Oysters, which purify the Bay by straining algae from water for food and whose reefs provide food and habitat for scores of marine animals and plants, are at just two percent of historic population. The Blue crab population is also well below historic levels.
Other Bay wildlife includes:
- Waterfowl and other birds migrating along the Atlantic Flyway, such as tundra swans, Canada geese, and a variety of ducks
- Bald eagles, and the world’s largest population of osprey, more than 2,000 nesting pairs
- Bottlenose dolphins
- Reptiles and amphibians including the diamondback Terrapin, from which University of Maryland sports teams take their nickname, more than 40 types of snakes, and numerous varieties of frogs, toads, salamanders, and newts
- Marine species, including bluefish, weakfish, croaker, menhaden, flounder, and spot
- Land mammals: white-tailed and sika deer, bobcats, rabbits, muskrat, red fox, and otter
The Bay is also home to 14 species of underwater grasses, vital as habitat for aquatic animals, food, and producers of oxygen. Plants in the Bay’s tidal wetlands include:
- Smooth cordgrass, saltmeadow cordgrass, black needlerush, saltgrass, or marsh elder; plants along the water’s edge include wild rice, arrow arum, pickerel weed, and pond lily, cattail and big cordgrass
- Nontidal wetlands contain bulrush, broad-leaved cattail, jewel weed, spike rushes, and sedges. Forested wetlands are commonly home to trees such as red maple, black gum, river birch, black willow, Atlantic white cedar, and bald cypress.

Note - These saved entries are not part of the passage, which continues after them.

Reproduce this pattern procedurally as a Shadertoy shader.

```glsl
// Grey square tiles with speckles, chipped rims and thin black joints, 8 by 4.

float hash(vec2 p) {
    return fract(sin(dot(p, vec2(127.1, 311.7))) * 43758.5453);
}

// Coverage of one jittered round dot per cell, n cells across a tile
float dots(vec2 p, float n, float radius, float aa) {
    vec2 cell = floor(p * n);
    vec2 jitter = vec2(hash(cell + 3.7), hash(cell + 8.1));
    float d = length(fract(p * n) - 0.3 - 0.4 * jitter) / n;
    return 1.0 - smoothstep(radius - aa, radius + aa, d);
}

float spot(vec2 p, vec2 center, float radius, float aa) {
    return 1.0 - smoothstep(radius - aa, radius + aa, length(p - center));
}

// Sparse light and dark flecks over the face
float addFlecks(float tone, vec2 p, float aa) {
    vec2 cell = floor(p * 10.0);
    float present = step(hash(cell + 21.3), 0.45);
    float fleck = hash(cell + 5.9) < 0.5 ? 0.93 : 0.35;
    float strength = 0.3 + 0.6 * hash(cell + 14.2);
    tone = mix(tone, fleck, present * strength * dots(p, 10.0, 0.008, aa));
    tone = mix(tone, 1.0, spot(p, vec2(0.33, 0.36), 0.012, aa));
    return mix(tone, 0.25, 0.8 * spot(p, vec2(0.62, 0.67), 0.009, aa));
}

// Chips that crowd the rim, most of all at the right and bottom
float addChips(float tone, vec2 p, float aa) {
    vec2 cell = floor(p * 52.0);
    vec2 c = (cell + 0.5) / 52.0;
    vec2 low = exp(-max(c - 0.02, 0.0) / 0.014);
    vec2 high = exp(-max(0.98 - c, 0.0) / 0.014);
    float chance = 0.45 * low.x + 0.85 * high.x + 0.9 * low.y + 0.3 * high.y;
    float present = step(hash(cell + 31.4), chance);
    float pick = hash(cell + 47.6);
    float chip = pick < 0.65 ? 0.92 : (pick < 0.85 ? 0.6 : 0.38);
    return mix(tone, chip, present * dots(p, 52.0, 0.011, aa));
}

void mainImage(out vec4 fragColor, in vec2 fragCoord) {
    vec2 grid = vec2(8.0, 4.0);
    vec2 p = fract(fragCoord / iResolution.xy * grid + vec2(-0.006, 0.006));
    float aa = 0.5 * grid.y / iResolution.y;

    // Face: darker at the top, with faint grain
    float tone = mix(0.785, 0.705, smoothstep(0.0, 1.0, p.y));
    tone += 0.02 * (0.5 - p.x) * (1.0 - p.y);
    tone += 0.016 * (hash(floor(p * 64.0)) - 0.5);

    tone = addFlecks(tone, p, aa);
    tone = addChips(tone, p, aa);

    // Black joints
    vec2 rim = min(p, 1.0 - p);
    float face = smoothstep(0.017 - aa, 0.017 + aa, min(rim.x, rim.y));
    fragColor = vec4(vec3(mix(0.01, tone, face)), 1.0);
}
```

Willows, alders, and button bushes are types of shrubs present in forested wetlands.